Clarence E. Carter of The American Historical Review summarized that "James ... centered his interest on the Company's inner history" without "neglecting other aspects", and noted James' work as the first instance to see the Ohio Company as a commercial organization in addition to a land company;[16] similarly, Richard L. Morton of The William and Mary Quarterly stated the book presented a "new light" on the company, "especially on its business transactions".[17]

Due to the book's restricted point of view, John D. Barnhart of The Mississippi Valley Historical Review recommended it be read in tandem with Bailey's The Ohio Company.[18]

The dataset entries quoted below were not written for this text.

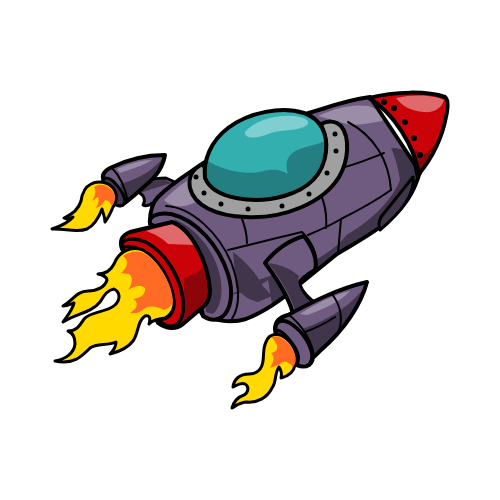
<!DOCTYPE html>
<html lang="en">
<head>
<meta charset="utf-8">
<title>Cartoon rocket</title>
<style>
:root {
  --paper: #ffffff;
  --ink: #000000;
  --hull: #705b80;
  --hull-shade: #41354b;
  --hull-light: #9b8ca7;
  --red: #cb0308;
  --red-shade: #8c0609;
  --red-light: #e0696b;
  --glass: #33afb0;
  --glass-shade: #237f81;
  --glass-light: #7fcfd0;
  --rim: #a0a0a0;
  --flame: #ffd900;
  --flame-core: #ff6a24;
}
html, body { margin: 0; background: var(--paper); overflow: hidden; }
svg { display: block; width: 500px; height: 500px; }
.outline { stroke: var(--ink); stroke-width: 4; stroke-linejoin: round; stroke-linecap: round; }
.thin { stroke-width: 3; }
.seam { fill: none; stroke: var(--ink); stroke-width: 2; stroke-linejoin: round; stroke-linecap: round; }
.line { fill: none; }
.hull { fill: var(--hull); }
.hull-shade { fill: var(--hull-shade); }
.hull-light { fill: var(--hull-light); }
.red { fill: var(--red); }
.red-shade { fill: var(--red-shade); }
.red-light { fill: var(--red-light); }
.glass { fill: var(--glass); }
.glass-shade { fill: var(--glass-shade); }
.glass-light { fill: var(--glass-light); }
.rim { fill: var(--rim); }
.flame { fill: var(--flame); }
.flame-core { fill: var(--flame-core); }
.rivets { fill: var(--ink); }
</style>
</head>
<body>
<svg viewBox="0 0 500 500" role="img" aria-label="Purple cartoon rocket with a red nose and a teal glass dome, flying up to the right">
  <defs>
    <path id="body-shape" d="M150 222C150 211 152 203 158 197C172 183 186 175 202 164C240 137 290 118 322 109C340 103 355 99 370 97L420 172C417 182 414 190 408 199C392 224 360 240 337 254L300 284C284 298 264 312 246 319C230 324 212 320 202 314Z"/>
    <path id="nose-shape" d="M369 98C395 91 428 91 445 97C449 100 448 108 446 117C442 138 432 158 419 174C414 146 394 113 369 98Z"/>
    <path id="dome-shape" d="M205 178C203 160 211 141 228 128C249 112 282 106 304 113C321 119 328 134 326 152C323 176 308 189 284 196C256 204 214 200 205 178Z"/>
    <path id="nozzle-shape" d="M122 249C119 241 122 235 130 232L172 222C190 228 208 260 210 290C210 298 208 303 203 307L183 324C176 330 166 329 158 323Z"/>
    <path id="side-pod-shape" d="M275 329C275 322 280 317 288 315C312 302 337 289 367 282C361 305 344 330 321 350C314 358 305 364 297 364C290 362 276 340 275 329Z"/>
    <path id="far-pod-shape" d="M104 181C101 176 104 171 110 168C128 159 146 155 165 155C163 167 156 177 146 185C139 191 131 199 122 205C118 207 114 203 104 181Z"/>
    <clipPath id="body-clip"><use href="#body-shape"/></clipPath>
    <clipPath id="nose-clip"><use href="#nose-shape"/></clipPath>
    <clipPath id="dome-clip"><use href="#dome-shape"/></clipPath>
    <clipPath id="nozzle-clip"><use href="#nozzle-shape"/></clipPath>
    <clipPath id="side-pod-clip"><use href="#side-pod-shape"/></clipPath>
    <clipPath id="far-pod-clip"><use href="#far-pod-shape"/></clipPath>
  </defs>

  <g id="far-pod">
    <path class="hull outline thin" d="M132 190C141 185 146 178 166 178L177 183L158 198C152 205 146 207 143 205C147 198 142 192 132 190Z"/>
    <path class="hull-shade" d="M135 189C143 185 150 180 165 180L172 183C160 186 149 190 143 192Z"/>
    <use href="#far-pod-shape" class="hull"/>
    <g clip-path="url(#far-pod-clip)">
      <path class="hull-shade" d="M166 155C155 168 142 178 120 184L126 206L170 180Z"/>
      <path class="hull-light" d="M117 169C131 163 143 160 152 160C143 166 130 169 120 173Z"/>
      <path class="seam" d="M112 168C120 176 125 186 128 202"/>
    </g>
    <use href="#far-pod-shape" class="outline line"/>
    <path class="hull-shade outline thin" d="M103 181C103 177 109 177 114 182C121 189 127 199 124 204C120 208 113 205 109 198Z"/>
    <path class="flame outline thin" d="M91 184C98 180 108 182 113 188C118 194 117 202 113 207C111 212 109 217 105 222C105 217 103 213 102 209C99 217 95 225 87 229C76 233 64 228 52 229C61 226 69 222 73 217C69 219 66 219 64 218C73 214 79 208 81 201C82 194 85 187 91 184Z"/>
    <path class="flame-core" d="M98 185C106 184 113 189 115 196C115 200 114 203 112 206C110 202 108 200 105 200C103 204 100 207 96 208C99 203 99 200 98 197L92 201C96 195 96 190 94 187Z"/>
  </g>

  <g id="body">
    <use href="#body-shape" class="hull"/>
    <g clip-path="url(#body-clip)">
      <path class="hull-light" d="M318 116C337 107 353 104 369 106C380 110 386 118 382 121C366 124 352 127 340 122Z"/>
      <path class="hull-light" d="M164 200C176 188 187 180 196 176C190 188 190 196 196 202C184 208 172 208 164 200Z"/>
      <path class="hull-shade" d="M391 148C402 148 411 151 425 166L415 196L380 231L335 258L304 285L260 318C238 326 216 324 200 315L210 292C228 297 244 292 258 280L312 262C344 244 342 238 348 234C372 220 392 200 400 180C398 168 395 156 391 148Z"/>
      <path class="hull" d="M210 292C228 299 252 292 268 280L272 304C250 325 225 326 204 316Z"/>
      <path class="hull-shade" d="M233 252C246 262 257 274 262 285L272 296L258 302C248 300 241 294 236 287Z"/>
      <path class="seam" d="M348 122C374 136 389 160 391 190M391 190C374 202 355 212 341 219L338 253M341 219C333 224 320 230 308 235M321 195C326 207 327 217 326 228M341 168C358 164 371 158 384 153M240 214C244 223 247 233 247 243M228 250C255 244 279 237 302 232M302 232C314 244 318 258 316 271M370 98C394 115 411 143 417 178"/>
    </g>
    <use href="#body-shape" class="outline line"/>
    <path class="hull-shade outline thin" d="M381 217L413 177C415 192 404 210 380 230C378 225 379 221 381 217Z"/>
  </g>

  <g id="nose">
    <use href="#nose-shape" class="red"/>
    <g clip-path="url(#nose-clip)">
      <path class="red-shade" d="M449 98C447 124 433 143 412 150L420 176L455 130Z"/>
      <path class="red" d="M449 98C448 126 440 144 424 154L414 150L420 120Z"/>
      <path class="red-light" d="M396 98C414 94 434 95 444 100C442 108 434 113 424 112C411 111 402 106 396 98Z"/>
    </g>
    <use href="#nose-shape" class="outline line"/>
    <g class="rivets">
      <circle cx="384" cy="102" r="3"/>
      <circle cx="394" cy="108" r="3"/>
      <circle cx="405" cy="122" r="3"/>
      <circle cx="414" cy="138" r="3"/>
      <circle cx="420" cy="155" r="3"/>
    </g>
  </g>

  <g id="cockpit">
    <path class="rim outline" d="M203 164C192 169 188 178 190 188C194 205 215 216 246 217C284 219 323 203 339 177C349 160 350 137 341 126C335 120 327 121 321 124C330 145 327 170 306 185C273 207 216 201 203 164Z"/>
    <use href="#dome-shape" class="glass"/>
    <g clip-path="url(#dome-clip)">
      <path class="glass-shade" d="M203 158C220 170 246 176 264 171C276 168 282 171 288 174C284 162 288 155 297 150C310 145 322 144 330 138V204H200Z"/>
      <path class="glass-light" d="M245 132C255 120 279 113 300 117C309 119 311 124 304 127C290 132 280 129 268 134C257 139 244 139 245 132Z"/>
    </g>
    <use href="#dome-shape" class="outline line"/>
    <g class="rivets">
      <circle cx="196" cy="177" r="2.5"/>
      <circle cx="204" cy="193" r="2.5"/>
      <circle cx="221" cy="204" r="2.5"/>
      <circle cx="248" cy="209" r="2.5"/>
      <circle cx="282" cy="206" r="2.5"/>
      <circle cx="309" cy="194" r="2.5"/>
      <circle cx="327" cy="173" r="2.5"/>
      <circle cx="336" cy="151" r="2.5"/>
      <circle cx="335" cy="134" r="2.5"/>
    </g>
  </g>

  <g id="tail-ring">
    <path class="hull outline" d="M150 224C148 216 158 212 171 214C197 220 219 246 228 274C234 293 231 310 222 317C216 321 209 320 203 316L188 240Z"/>
    <path class="hull-shade" d="M174 219C199 229 218 256 221 282C223 297 219 309 213 314L206 312L203 265Z"/>
    <path class="seam" d="M166 206C192 207 219 234 231 262C240 286 240 306 232 319"/>
  </g>

  <g id="nozzle">
    <use href="#nozzle-shape" class="red"/>
    <g clip-path="url(#nozzle-clip)">
      <path class="red-light" d="M146 231L172 224C182 229 190 237 195 245L168 244C162 238 155 234 146 231Z"/>
      <path class="red-shade" d="M184 278C194 275 202 270 207 264L214 300L180 332L160 326C178 320 186 300 184 278Z"/>
    </g>
    <use href="#nozzle-shape" class="outline line"/>
    <path class="red-shade outline" d="M122 247C121 239 133 237 145 242C166 253 181 278 183 302C184 316 179 326 171 326C165 326 160 322 156 317Z"/>
    <path class="red outline thin" d="M122 247C121 239 133 237 145 242C166 253 181 278 183 302C184 316 179 326 171 326C166 326 162 323 158 319C168 321 175 313 174 301C171 279 157 258 140 249C134 246 127 246 122 247Z"/>
  </g>

  <g id="main-flame">
    <path class="flame outline thin" d="M114 264C119 251 131 246 143 250C159 259 171 279 174 300C175 308 172 314 165 318C158 319 152 320 149 324C151 317 149 315 145 316C137 321 139 333 133 341C127 349 118 352 110 354C114 350 116 347 116 342C107 346 97 343 90 348C82 356 74 365 55 361C66 359 74 353 75 344C75 337 73 333 68 331C77 331 80 325 84 319C91 311 106 313 115 305C121 299 120 292 114 289C107 290 104 296 100 302C91 313 77 313 63 322C68 315 73 309 74 303C71 304 67 306 63 306C73 300 77 291 88 291C97 291 105 287 107 280C106 276 103 275 98 274C106 274 111 270 114 264Z"/>
    <path class="flame-core" d="M123 256C132 249 144 250 152 259C164 271 172 286 173 301C172 306 169 308 164 310C157 306 149 305 144 309C139 313 135 314 130 313C138 308 139 302 133 299C141 298 146 294 145 288C140 284 135 286 128 290C133 283 133 277 129 274L121 273C127 268 130 261 123 256Z"/>
  </g>

  <g id="near-pod">
    <path class="hull outline" d="M265 263C277 248 290 240 304 236C313 248 318 259 315 270C306 275 301 279 299 284C302 292 308 299 318 305L294 318C291 302 280 283 265 263Z"/>
    <path class="hull-shade" d="M268 263C277 264 289 267 299 276C296 284 302 296 314 304L296 314C292 298 281 279 268 263Z"/>
    <use href="#side-pod-shape" class="hull"/>
    <g clip-path="url(#side-pod-clip)">
      <path class="hull-shade" d="M369 280C356 302 334 318 302 329L306 367L352 332Z"/>
      <path class="hull-light" d="M300 314C315 304 333 295 350 291C341 301 324 309 307 315Z"/>
      <path class="seam" d="M289 315C302 325 313 342 314 358M332 294C341 306 343 318 339 331M305 332C316 328 326 323 335 317"/>
    </g>
    <use href="#side-pod-shape" class="outline line"/>
    <path class="hull-shade outline" d="M276 326C279 316 291 321 302 334C313 347 316 360 309 365C302 369 293 365 286 356C279 346 274 335 276 326Z"/>
    <path class="hull outline thin" d="M276 326C279 317 291 321 302 334C312 347 315 359 308 365C304 367 300 366 297 364C301 357 296 347 288 338C284 333 280 330 276 330Z"/>
    <path class="flame outline thin" d="M266 342C269 333 279 332 287 339C295 346 299 358 295 365C294 371 289 376 281 378C282 374 281 370 279 367C274 374 277 381 272 388C267 398 257 403 247 402C241 402 237 405 232 408C234 401 238 397 244 395C249 392 249 386 245 384C241 382 237 385 233 387C234 379 240 374 249 374C257 374 262 369 263 361C264 353 263 348 266 342Z"/>
    <path class="flame-core" d="M272 337C281 334 290 343 294 352C297 359 296 363 293 367C289 362 284 360 280 364C276 367 273 366 270 368C274 361 275 357 271 353C276 352 278 349 277 345Z"/>
  </g>
</svg>
</body>
</html>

  1. ^ a b James 1959, p. vii.
  2. ^ James 1959, p. viii.
  3. ^ James 1959, p. ix.
  4. ^ Gorzalski, Matt; Colligan, Kate (August 2008). "Alfred P. James Papers". University of Pittsburgh.
  5. ^ "A Guide to the Alfred Proctor James Papers, 1898–1982". Virginia Heritage. Retrieved March 9, 2016.
  6. ^ Ryan, Edward L. (July 1939). "Writings of General John Forbes, Relating to His Service in North America. Compiled and Edited by Alfred Proctor James". The Virginia Magazine of History and Biography. 47 (3): 274–275. JSTOR 4244969. (subscription required)
  7. ^ Hamilton, Milton W. (July 1959). "Book Reviews: Drums in the Forest". The Pennsylvania Magazine of History and Biography. 83 (3): 346–348.
  8. ^ James 1959, p. 1.
  9. ^ James 1959, p. 2.
  10. ^ James 1959, pp. 2–3.
  11. ^ James 1959, p. 3.
  12. ^ James 1959, pp. 7–8.
  13. ^ James 1959, p. 10.
  14. ^ James 1959, p. 16.
  15. ^ James 1959, p. 26.
  16. ^ Carter, Clarence E. (October 1959). "The Ohio Company: Its Inner History. By Alfred P. James". The American Historical Review. 65 (1): 137–138. doi:10.2307/1846641. hdl:2027/uc1.b4469683. JSTOR 1846641. (subscription required)
  17. ^ Morton, Richard L. (July 1960). "The Ohio Company: Its Inner History. By Alfred P. James". The William and Mary Quarterly. 17 (3): 420–421. doi:10.2307/1943463. hdl:2027/uc1.b4469683. JSTOR 1943463. (subscription required)
  18. ^ Barnhart, John D. (December 1959). "Book Reviews: The Ohio Company: Its Inner History. By Alfred P. James". The Mississippi Valley Historical Review. 46 (3): 499–500. doi:10.2307/1892275. hdl:2027/uc1.b4469683. JSTOR 1892275. (subscription required)

Works cited[edit]

External links[edit]

  • Gorzalski, Matt; Colligan, Kate (August 2008). "Alfred P. James Papers". University of Pittsburgh. Transcription and notes of James in articulation of The Ohio Company: Its Inner History